Heptares was co-founded in 2007 by Richard Henderson and Chris Tate, LMB group leaders in the Structural Studies Division. It was set up to exploit their pioneering technology to stabilise G-protein-coupled receptors (GPCRs). GPCRs are an important family of proteins found in cell membranes. They are responsible for triggering responses inside cells to a number of external factors such as hormones, neurotransmitters and sensory stimuli. About a third of all commonly prescribed drugs, such as beta-blockers and anti-migraine drugs, specifically interact with these receptors. Understanding their structure at a molecular level helps us to design new and more effective drugs to combat many human illnesses.

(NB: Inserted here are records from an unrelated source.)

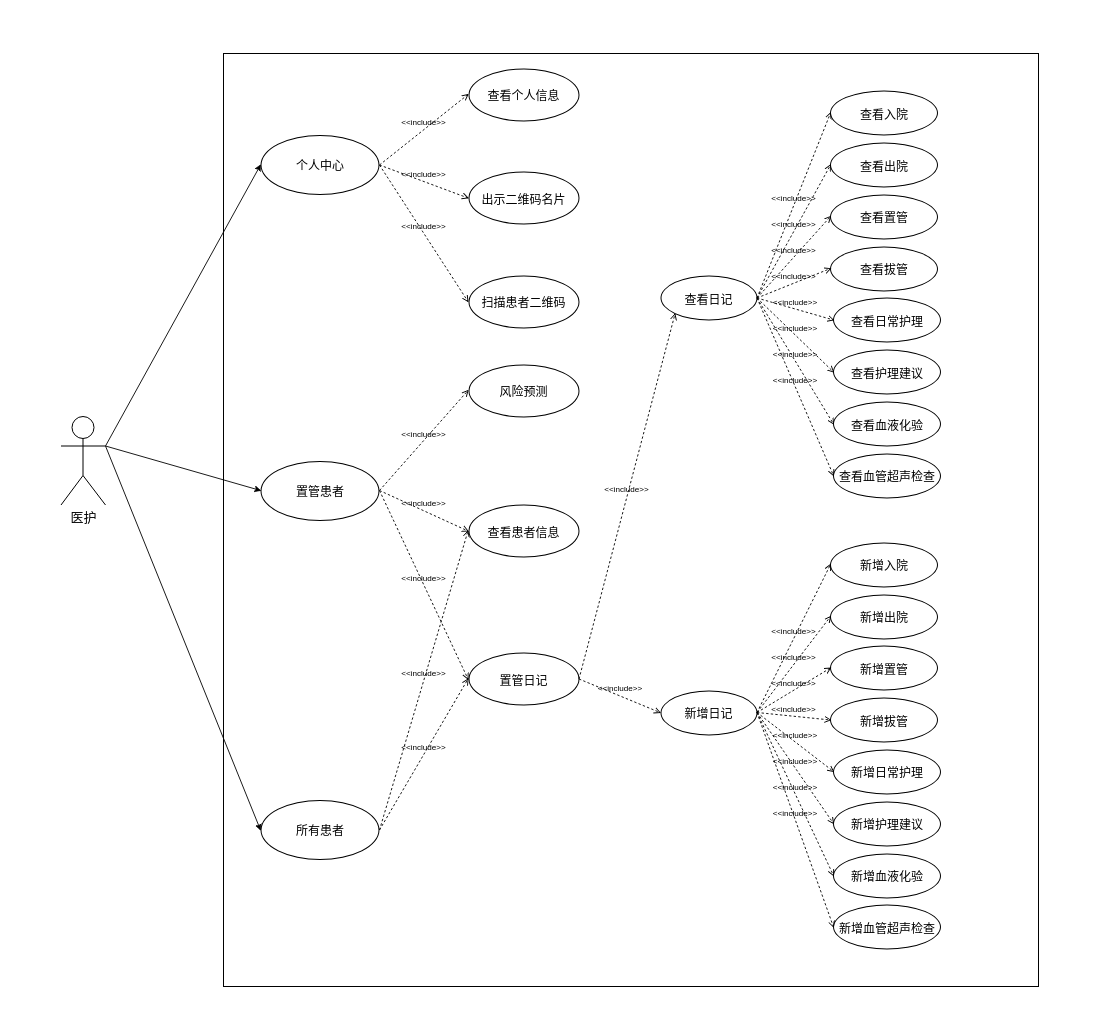
<!DOCTYPE html>
<html lang="zh-CN">
<head>
<meta charset="utf-8">
<title>医护用例图</title>
<style>
:root { --ink: #000; --paper: #fff; }
* { box-sizing: border-box; }
html, body { margin: 0; background: var(--paper); }
body { overflow: hidden; }
.diagram {
  position: relative; width: 1113px; height: 1032px; overflow: hidden;
  background: var(--paper); color: var(--ink);
  font: 12px/16px "Noto Sans CJK SC", "Noto Sans", sans-serif;
}
.boundary { position: absolute; left: 223px; top: 53px; width: 816px; height: 934px; border: 1px solid var(--ink); }
.case, .include, .actor-name {
  position: absolute; left: var(--x); top: var(--y);
  transform: translate(-50%, -50%); white-space: nowrap;
}
.case {
  display: flex; align-items: center; justify-content: center;
  width: 108px; height: 45px;
  border: 1px solid var(--ink); border-radius: 50%; background: var(--paper);
}
.case.main { width: 119px; height: 60px; }
.case.feature { width: 111px; height: 53px; }
.case.diary { width: 97px; height: 45px; }
.include { font: 8.1px/10px "Liberation Sans", sans-serif; }
.actor-name { font-size: 13px; }
.connectors { position: absolute; left: 0; top: 0; fill: none; stroke: var(--ink); }
.uses { marker-end: url(#solid-arrow); }
.includes { stroke-dasharray: 2.4 2.2; marker-end: url(#open-arrow); }
</style>
</head>
<body>
<main class="diagram">
  <div class="boundary"></div>

  <div class="case main" style="--x:320px;--y:165px">个人中心</div>
  <div class="case main" style="--x:320px;--y:490.5px">置管患者</div>
  <div class="case main" style="--x:320px;--y:830px">所有患者</div>

  <div class="case feature" style="--x:523.5px;--y:94.5px">查看个人信息</div>
  <div class="case feature" style="--x:523.5px;--y:198px">出示二维码名片</div>
  <div class="case feature" style="--x:523.5px;--y:301.5px">扫描患者二维码</div>
  <div class="case feature" style="--x:523.5px;--y:390.5px">风险预测</div>
  <div class="case feature" style="--x:523.5px;--y:531px">查看患者信息</div>
  <div class="case feature" style="--x:523.5px;--y:679px">置管日记</div>

  <div class="case diary" style="--x:708.5px;--y:298px">查看日记</div>
  <div class="case diary" style="--x:708.5px;--y:712.5px">新增日记</div>

  <div class="case" style="--x:884px;--y:113px">查看入院</div>
  <div class="case" style="--x:884px;--y:165px">查看出院</div>
  <div class="case" style="--x:884px;--y:216.5px">查看置管</div>
  <div class="case" style="--x:884px;--y:268.5px">查看拔管</div>
  <div class="case" style="--x:887px;--y:320px">查看日常护理</div>
  <div class="case" style="--x:887px;--y:372px">查看护理建议</div>
  <div class="case" style="--x:887px;--y:424px">查看血液化验</div>
  <div class="case" style="--x:887px;--y:475.5px">查看血管超声检查</div>

  <div class="case" style="--x:884px;--y:564.5px">新增入院</div>
  <div class="case" style="--x:884px;--y:616.5px">新增出院</div>
  <div class="case" style="--x:884px;--y:668px">新增置管</div>
  <div class="case" style="--x:884px;--y:720px">新增拔管</div>
  <div class="case" style="--x:887px;--y:771.5px">新增日常护理</div>
  <div class="case" style="--x:887px;--y:823.5px">新增护理建议</div>
  <div class="case" style="--x:887px;--y:875.5px">新增血液化验</div>
  <div class="case" style="--x:887px;--y:927px">新增血管超声检查</div>

  <svg class="connectors" width="1113" height="1032" viewBox="0 0 1113 1032" aria-hidden="true">
    <defs>
      <marker id="solid-arrow" markerUnits="userSpaceOnUse" markerWidth="8" markerHeight="8" refX="6" refY="4" orient="auto">
        <path d="M0 1 L6 4 L0 7 L1.5 4 Z" fill="#000" stroke="#000" stroke-width=".6"/>
      </marker>
      <marker id="open-arrow" markerUnits="userSpaceOnUse" markerWidth="8" markerHeight="8" refX="6" refY="4" orient="auto">
        <path d="M0 1 L6 4 L0 7" fill="none" stroke="#000" stroke-width=".9"/>
      </marker>
    </defs>

    <g class="actor">
      <circle cx="83" cy="427.5" r="11" fill="#fff"/>
      <path d="M83 438.5 V475.5 M61 446 H105.5 M83 475.5 L61 505 M83 475.5 L105.5 505"/>
    </g>

    <g stroke-width=".9">
      <path class="uses" d="M105.5 446 L260.5 165"/>
      <path class="uses" d="M105.5 446 L260.5 490.5"/>
      <path class="uses" d="M105.5 446 L260.5 830"/>
    </g>

    <g stroke-width=".9">
      <path class="includes" d="M379.5 165 L468 94.5"/>
      <path class="includes" d="M379.5 165 L468 198"/>
      <path class="includes" d="M379.5 165 L468 301.5"/>
      <path class="includes" d="M379.5 490.5 L468 390.5"/>
      <path class="includes" d="M379.5 490.5 L468 531"/>
      <path class="includes" d="M379.5 490.5 L468 679"/>
      <path class="includes" d="M379.5 830 L468 531"/>
      <path class="includes" d="M379.5 830 L468 679"/>
      <path class="includes" d="M579 679 L675 314"/>
      <path class="includes" d="M579 679 L660 712.5"/>
    </g>

    <g stroke-width=".9">
      <path class="includes" d="M757 298 L830.5 113"/>
      <path class="includes" d="M757 298 L830.5 165"/>
      <path class="includes" d="M757 298 L830.5 216.5"/>
      <path class="includes" d="M757 298 L830.5 268.5"/>
      <path class="includes" d="M757 298 L833.5 320"/>
      <path class="includes" d="M757 298 L833.5 372"/>
      <path class="includes" d="M757 298 L833.5 424"/>
      <path class="includes" d="M757 298 L833.5 475.5"/>
    </g>

    <g stroke-width=".9">
      <path class="includes" d="M757 712.5 L830.5 564.5"/>
      <path class="includes" d="M757 712.5 L830.5 616.5"/>
      <path class="includes" d="M757 712.5 L830.5 668"/>
      <path class="includes" d="M757 712.5 L830.5 720"/>
      <path class="includes" d="M757 712.5 L833.5 771.5"/>
      <path class="includes" d="M757 712.5 L833.5 823.5"/>
      <path class="includes" d="M757 712.5 L833.5 875.5"/>
      <path class="includes" d="M757 712.5 L833.5 927"/>
    </g>
  </svg>

  <span class="actor-name" style="--x:83.5px;--y:517px">医护</span>

  <span class="include" style="--x:423.5px;--y:123px">&lt;&lt;include&gt;&gt;</span>
  <span class="include" style="--x:423.5px;--y:174.5px">&lt;&lt;include&gt;&gt;</span>
  <span class="include" style="--x:423.5px;--y:226.5px">&lt;&lt;include&gt;&gt;</span>
  <span class="include" style="--x:423.5px;--y:434.5px">&lt;&lt;include&gt;&gt;</span>
  <span class="include" style="--x:423.5px;--y:504px">&lt;&lt;include&gt;&gt;</span>
  <span class="include" style="--x:423.5px;--y:579px">&lt;&lt;include&gt;&gt;</span>
  <span class="include" style="--x:423.5px;--y:674px">&lt;&lt;include&gt;&gt;</span>
  <span class="include" style="--x:423.5px;--y:748px">&lt;&lt;include&gt;&gt;</span>
  <span class="include" style="--x:626.5px;--y:490px">&lt;&lt;include&gt;&gt;</span>
  <span class="include" style="--x:620px;--y:689px">&lt;&lt;include&gt;&gt;</span>

  <span class="include" style="--x:793.5px;--y:199px">&lt;&lt;include&gt;&gt;</span>
  <span class="include" style="--x:793.5px;--y:225px">&lt;&lt;include&gt;&gt;</span>
  <span class="include" style="--x:793.5px;--y:251px">&lt;&lt;include&gt;&gt;</span>
  <span class="include" style="--x:793.5px;--y:277px">&lt;&lt;include&gt;&gt;</span>
  <span class="include" style="--x:795px;--y:302.5px">&lt;&lt;include&gt;&gt;</span>
  <span class="include" style="--x:795px;--y:328.5px">&lt;&lt;include&gt;&gt;</span>
  <span class="include" style="--x:795px;--y:354.5px">&lt;&lt;include&gt;&gt;</span>
  <span class="include" style="--x:795px;--y:380.5px">&lt;&lt;include&gt;&gt;</span>

  <span class="include" style="--x:793.5px;--y:632px">&lt;&lt;include&gt;&gt;</span>
  <span class="include" style="--x:793.5px;--y:658px">&lt;&lt;include&gt;&gt;</span>
  <span class="include" style="--x:793.5px;--y:684px">&lt;&lt;include&gt;&gt;</span>
  <span class="include" style="--x:793.5px;--y:710px">&lt;&lt;include&gt;&gt;</span>
  <span class="include" style="--x:795px;--y:735.5px">&lt;&lt;include&gt;&gt;</span>
  <span class="include" style="--x:795px;--y:761.5px">&lt;&lt;include&gt;&gt;</span>
  <span class="include" style="--x:795px;--y:787.5px">&lt;&lt;include&gt;&gt;</span>
  <span class="include" style="--x:795px;--y:813.5px">&lt;&lt;include&gt;&gt;</span>
</main>
</body>
</html>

GPCRs are the most important targets for small molecule drugs in the human body and Heptares is working with partners to discover new medicines to target key diseases such as Alzheimer’s, schizophrenia, type 2 diabetes, cancers and HIV.
The company quickly raised more than £40 million from leading life science venture investors and signed drug discovery collaborations with AstraZeneca, Shire, Takeda and Novartis. This enabled it to develop its unique technology that allows it to design drugs precisely based on a detailed understanding of the structure of the drug-target. Using this method, Heptares aims to design and develop superior medicines that are more effective, with better selectivity and fewer side effects.
The acquisition by Sosei is for up to USD 400 million. Heptares will be managed as an autonomous subsidiary of the Sosei Group. The acquisition secures significant investment into the technology platform and clinical pipeline, and will advance Heptares programmes to provide much needed new treatment options for patients.
Richard Henderson, co-founder of Heptares commented: “The acquisition of Heptares by Sosei is a perfect match. Both are quite small and dynamic companies. Sosei has an excellent income stream based on current treatments, whereas Heptares has drug candidates in early stage clinical trials, that need further investment. The transition of Heptares from an early stage spin-out company into one involved in clinical trials is an excellent example of the success of the MRC policy of translating basic science into improved health.”